Consequently, there are lots and lots of references to sheep in literature and art. I did some quick research online. Biblically, we've got three sheep metaphors that are repeated throughout the texts: the 23rd Psalm version of Godly people as sheep, trusting in their shepherd; Jesus as "The Lamb of God:" gentle, obedient, loving; and the black sheep, the one who breaks away from the flock and trips the light fantastic in the big city. In children's literature, there's Mary and her little lamb; Lambert the Sheepish Lion, who thinks he's a sheep and ends up saving the flock from a wolf, so he probably doesn't really count; and I'm sure lots more but I want to get to modern and contemporary poetry.

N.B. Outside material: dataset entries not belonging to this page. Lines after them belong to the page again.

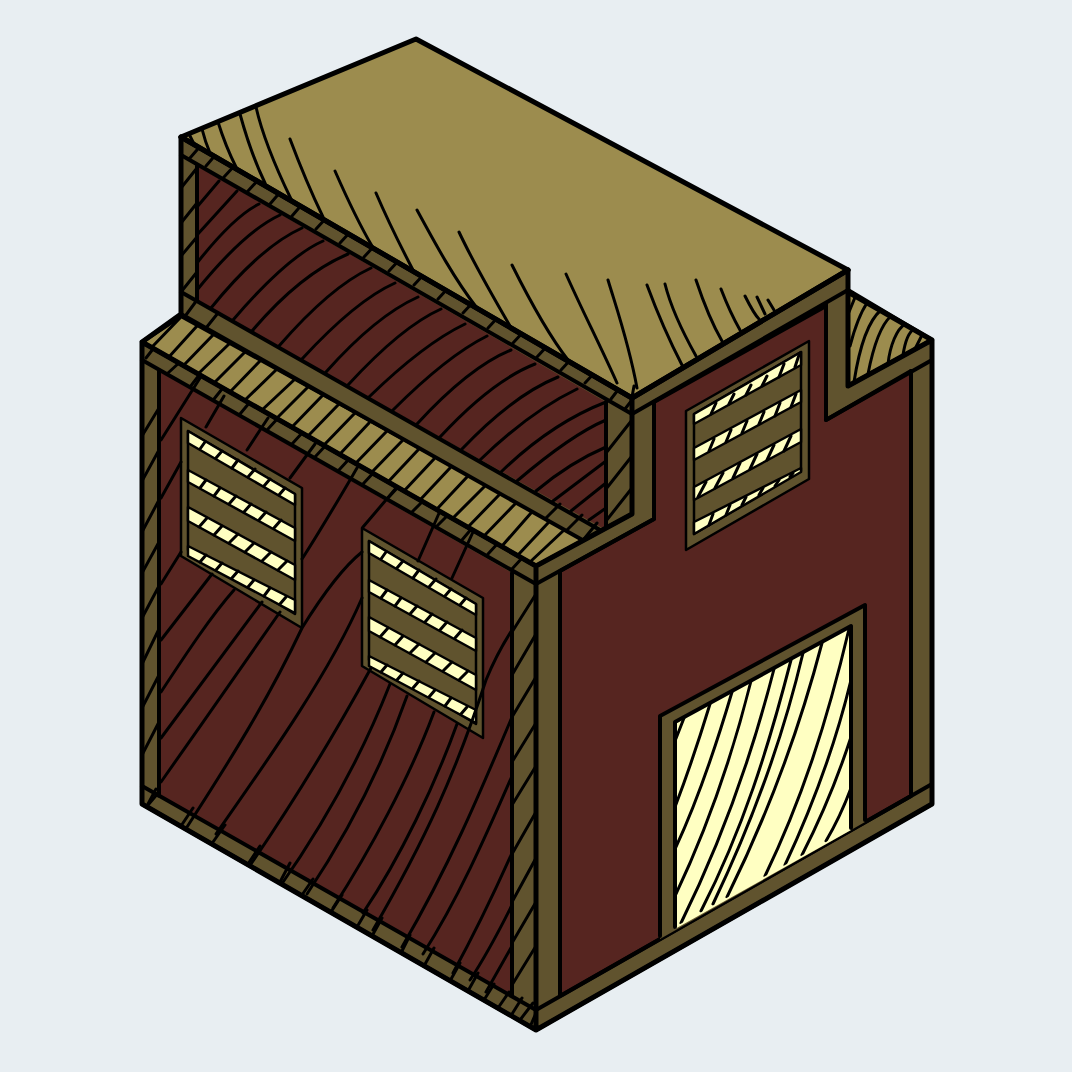
<!DOCTYPE html>
<html lang="en">
<head>
<meta charset="utf-8">
<title>Isometric barn</title>
<style>
:root{--sky:#e8eef2;--roof:#9c8c4e;--trim:#60532e;--wall:#562520;--light:#ffffc2;--ink:#000}
html,body{margin:0;background:var(--sky);overflow:hidden}
svg{display:block;width:1072px;height:1072px}
.roof{fill:var(--roof)}.trim{fill:var(--trim)}.wall{fill:var(--wall)}.light{fill:var(--light)}
.ink{stroke:var(--ink);stroke-width:4;stroke-linejoin:round;stroke-linecap:round}
.bold{stroke-width:5}.thin{stroke-width:2.5}
.hatch{fill:none;stroke:var(--ink);stroke-width:3;stroke-linecap:round}
.line{fill:none}
</style>
</head>
<body>
<svg viewBox="0 0 1072 1072" role="img" aria-label="Hatched isometric drawing of a red barn with olive roofs">
<defs>
<clipPath id="front-clip"><path d="M142 342 536 566V1030L142 804Z"/></clipPath>
<clipPath id="loft-clip"><path d="M181 137 632 398V514L600 532 580 540 181 314Z"/></clipPath>
<clipPath id="door-clip"><path d="M675 722 851 626V828L675 927Z"/></clipPath>
<clipPath id="ledge-clip"><path d="M142 342 181 316 580 540 536 566Z"/></clipPath>
<clipPath id="roof-clip"><path d="M181 137 416 39 848 270 632 398Z"/></clipPath>
<clipPath id="side-ledge-clip"><path d="M848 290 932 340 848 385Z"/></clipPath>
<g id="front-window">
<path class="trim ink thin" d="M181 418 302 488V628L181 556Z"/>
<path class="trim ink thin" d="M188 431 295 494V614L188 550Z"/>
<g class="light ink thin">
<path d="M188 431 295 494V505L188 443Z"/>
<path d="M188 470 295 528V541L188 482Z"/>
<path d="M188 507 295 565V580L188 521Z"/>
<path d="M188 546 295 600V613L188 556Z"/>
</g>
<path class="hatch thin" d="M200 449 205 442M216 458 222 451M232 468 238 460M248 477 255 469M264 486 270 479M279 495 285 488M200 488 206 480M214 496 220 488M229 504 236 496M244 512 251 504M259 520 266 512M274 528 281 520M199 527 207 518M214 535 222 526M229 543 238 534M245 552 254 543M262 561 271 552M278 570 287 561M200 562 206 555M216 570 222 563M232 578 238 571M248 587 254 580M264 596 270 588M280 604 286 597"/>
</g>
</defs>

<rect width="1072" height="1072" fill="var(--sky)"/>

<g id="front-wall">
<path class="trim ink" d="M142 342 536 566V1030L142 804Z"/>
<path class="wall" d="M159 371 512 573V996L159 796Z"/>
<path class="line ink" d="M142 360 536 584M142 786 536 1010M159 371V796M512 573V996"/>
</g>

<g id="front-windows">
<use href="#front-window"/>
<use href="#front-window" x="181" y="110"/>
</g>

<g id="front-hatching" class="hatch" clip-path="url(#front-clip)">
<path d="M142 436 159 408M142 481 159 450M142 532 159 500M142 573 159 542M142 618 159 586M142 664 159 629M142 708 159 675M142 755 159 722M148 805 159 792"/>
<path d="M161 440 200 378M206 427 224 396M161 498 181 462M247 450 268 418M290 478 315 444M161 584 181 552M302 559C322 528 340 497 357 468M161 640 212 574M363 527 397 487M161 692C186 654 211 616 234 590M418 561 440 511M161 738 262 602M452 578 473 532M161 782C201 725 248 658 280 612"/>
<path d="M187 827C229 762 268 700 302 628C323 594 342 568 362 552M216 834C270 757 330 672 362 598M251 864C299 794 338 728 371 668M279 888C329 817 364 750 390 684M307 894C345 837 382 767 407 696M333 908C369 852 410 777 434 712M363 913C400 858 435 785 457 724M373 930C425 840 455 775 486 680C495 658 503 644 512 630M402 947C449 866 477 800 512 717M423 954C457 901 485 838 512 776M453 973C476 931 495 891 512 853M470 980C488 953 501 927 512 905M486 992 512 946"/>
<path d="M148 804 156 789M181 826 193 808M213 842 225 825M248 864 260 846M280 882 290 863M302 895 313 879M331 912 342 895M357 927 367 910M372 936 382 918M401 953 410 935M424 966 434 948M450 981 460 963M468 991 478 973M484 1000 494 984M498 1008 509 992M512 1014 522 998M520 1020 533 1003M530 1027 536 1013"/>
<path d="M512 632 536 594M512 675 536 634M512 717 536 677M512 762 536 723M512 805 536 766M512 854 536 812M512 902 536 858M512 943 536 902M512 985 536 946"/>
<path d="M146 358 153 349M168 373 180 362M190 387 200 374M214 399 222 389M240 414 250 402M268 429 279 417M292 444 303 432M315 457 327 444M339 470 350 458M363 484 375 471M388 498 399 486M412 512 424 500M437 526 449 514M462 540 473 527M488 554 499 542M512 569 523 557"/>
</g>

<g id="lower-ledge">
<path class="roof ink" d="M142 342 181 316 590 542 536 566Z"/>
<path class="hatch" clip-path="url(#ledge-clip)" d="M152 347 180 318M168 358 197 326M183 366 213 335M198 374 229 344M214 383 245 352M230 392 260 361M245 400 276 370M262 410 294 380M277 418 307 388M292 427 322 396M308 436 338 405M324 445 354 414M340 454 369 423M356 463 386 432M372 472 402 441M388 482 418 450M404 491 434 459M420 500 450 468M437 509 467 477M453 518 484 487M468 527 499 495M484 536 515 504M502 546 531 513M518 555 548 523M530 562 563 531"/>
</g>

<g id="loft-wall">
<path class="trim ink" d="M181 137 632 398V514L586 542 181 314Z"/>
<path class="wall" d="M197 166 606 402V530L197 301Z"/>
<path class="line ink" d="M181 155 632 414M197 166V300M606 402V528M181 292 600 530"/>
<g class="hatch" clip-path="url(#loft-clip)">
<path d="M181 188 197 168M181 223 197 203M181 256 197 237M181 292 197 272M606 453 632 420M606 489 632 456M606 521 632 488"/>
<path d="M197 207 219 181M197 235 237 191M197 263C219 235 239 214 259 204M197 290C223 258 252 228 280 215M211 308C241 271 273 241 302 228M233 320C263 285 296 253 323 241M252 331C285 292 317 267 348 254M279 346C312 308 345 280 371 268M302 359C337 321 368 295 395 283M326 372C358 336 389 310 418 297M348 385C382 348 414 321 441 309M369 397C405 362 438 337 465 324M393 410C428 375 461 349 487 336M417 424C451 387 484 361 511 350M440 437C476 398 507 375 535 364M462 449C499 410 531 388 558 377M480 460C515 426 550 402 577 389M501 472C535 439 570 416 606 402M517 481C551 452 580 431 606 420M536 491C561 470 585 456 606 447M553 501 606 461M571 511 606 483M589 520 606 508"/>
<path d="M190 158 203 143M206 166 218 152M224 177 236 164M248 191 260 178M270 204 282 190M292 216 304 202M316 229 328 216M340 243 352 230M364 257 376 244M389 271 401 258M414 285 426 272M438 299 450 286M463 313 475 300M488 328 500 315M513 343 525 330M537 357 549 344M561 370 573 357M585 383 597 370M611 399 621 386M625 409 632 400"/>
<path d="M186 315 197 300M545 519 560 504M566 531 582 515M584 539 597 523M206 328 218 313"/>
</g>
</g>

<g id="side-ledge">
<path class="roof ink" d="M848 290 932 340 848 388Z"/>
<path class="hatch" clip-path="url(#side-ledge-clip)" d="M849 312 856 295M850 346C855 327 861 312 867 303M854 382C859 350 868 321 881 310M868 374C873 348 881 325 891 316M888 364C890 345 897 329 905 324M903 355C905 342 909 332 914 329M915 349 922 335"/>
</g>

<g id="side-wall">
<path class="trim ink" d="M536 566 632 514V398L848 270V386L932 340V804L536 1030Z"/>
<path class="wall ink" d="M560 571 654 519V402L826 306V420L911 371V796L560 996Z"/>
<path class="line ink" d="M536 584 654 519M632 414 848 290M826 420 932 360M536 1010 932 784M826 303V420M560 571V996M911 371V796"/>
</g>

<g id="side-window">
<path class="trim ink thin" d="M686 411 809 341V479L686 550Z"/>
<path class="trim ink thin" d="M694 414 801 352V471L694 534Z"/>
<g class="light ink thin">
<path d="M694 414 801 352V365L694 424Z"/>
<path d="M694 448 801 390V402L694 460Z"/>
<path d="M694 487 801 429V442L694 500Z"/>
<path d="M694 522 801 468V472L694 534Z"/>
</g>
<path class="hatch thin" d="M711 414 716 403M729 404 734 394M746 395 751 385M762 386 767 376M779 377 784 364M795 367 799 355M709 451 714 439M726 442 731 430M742 433 747 421M759 424 764 412M775 416 780 403M791 407 796 394M698 497 706 482M715 488 723 473M733 478 740 463M750 469 757 454M767 460 774 445M784 451 791 436M709 525 713 514M726 515 730 505M742 505 746 497M759 495 763 488M775 486 779 480M790 477 793 473"/>
</g>

<g id="barn-door">
<path class="trim" d="M660 716 865 605V822L660 939Z"/>
<path class="light" d="M675 722 851 626V830L675 929Z"/>
<path class="line ink" d="M660 936V716L865 605V820M675 927V722L851 626V828"/>
<path class="hatch" clip-path="url(#door-clip)" d="M675 741 684 718M675 807C688 773 699 740 710 704M675 849C699 798 716 746 732 692M675 896C707 829 732 757 751 681M681 923C720 844 751 759 774 669M701 911C743 829 768 749 791 660M713 904C748 831 781 746 803 653M727 897C767 816 798 735 822 643M765 876C802 799 827 722 849 629M785 865C815 801 836 742 851 680M802 855C822 816 838 777 851 737M826 841C836 824 844 807 851 788"/>
</g>

<g id="main-roof">
<path class="roof ink bold" d="M181 137 416 39 848 270 632 398Z"/>
<path class="hatch" clip-path="url(#roof-clip)" d="M189 134 194 144M202 129C204 137 207 146 210 153M218 122C223 138 229 153 236 167M240 114C246 136 254 160 265 183M256 107C263 138 276 168 291 199M290 139C299 163 310 190 323 217M335 171C346 196 358 222 372 246M376 193C388 221 401 247 413 270M417 210C436 245 455 280 477 308M459 232C474 264 492 295 510 326M512 265C529 299 547 333 568 360M566 274C582 310 600 345 617 383M608 280C618 313 629 344 637 388M647 285C657 312 668 338 682 365M665 284C671 308 682 331 696 356M696 280C703 301 711 322 722 341M721 289C726 302 732 316 740 330M745 296C750 306 755 315 759 319M757 297 765 314M768 300 774 310M632 397 634 386"/>
</g>

<g id="outlines" class="line ink bold">
<path d="M142 342 536 566V1030L142 804ZM536 1030 932 804V340L848 292M181 137V314L142 342M632 398V514L536 566M848 270V386L932 340"/>
<path d="M181 137 632 398 848 270"/>
</g>
</svg>
</body>
</html>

A quick Google of "sheep poems" finds a lot of awful doggerel, but also some good stuff from the 20th century. Sheep are used as a trigger for existential angst in Sylvia Plath's poem, "Sheep in Fog." James Dickey infamously gives a voice to "The Sheep-Child," a poem that makes Ike and Izzy very, very nervous. And Russell Edson has some fun with the expression "Counting Sheep" in his poem of the same title:
A scientist has a test tube full of sheep. He
wonders if he should try to shrink a pasture
They are like grains of rice.
He wonders if is possible to shrink something
out of existence.
He wonders if the sheep are aware of their tininess,
if they have any sense of scale. Perhaps they think
the test tube is a glass barn...
He wonders what he should do with them: they
certainly have less meat and wool than ordinary
sheep. Has he reduced their commercial value?
He wonders if they could be used as a substitute
for rice, a sort of woolly rice...
He wonders if he shouldn't rub them into a red paste
between his fingers.
He wonders if they are breeding, or if any of them
He puts them under a microscope, and falls asleep
from The Tunnel: Selected Poems, Oberlin College Press, 1994
Buy the book here on Amazon.com
I'd love to hear if you know of any other cool sheep poems. I'll be posting my own version -- I don't know how cool it is, but hey, they said I could post pretty much whatever I wanted.
I left it
on when I
left the house
for the pleasure
of coming back
ten hours later
to the greatness
of Teddy Wilson
"After You've Gone"
on the piano
in the corner
of the bedroom
as I enter
in the dark
from New and Selected Poems by David Lehman
THE RULE OF THUMB
Ringfinger was nervous
when they learned
that Hand might succumb
to the rule of Thumb.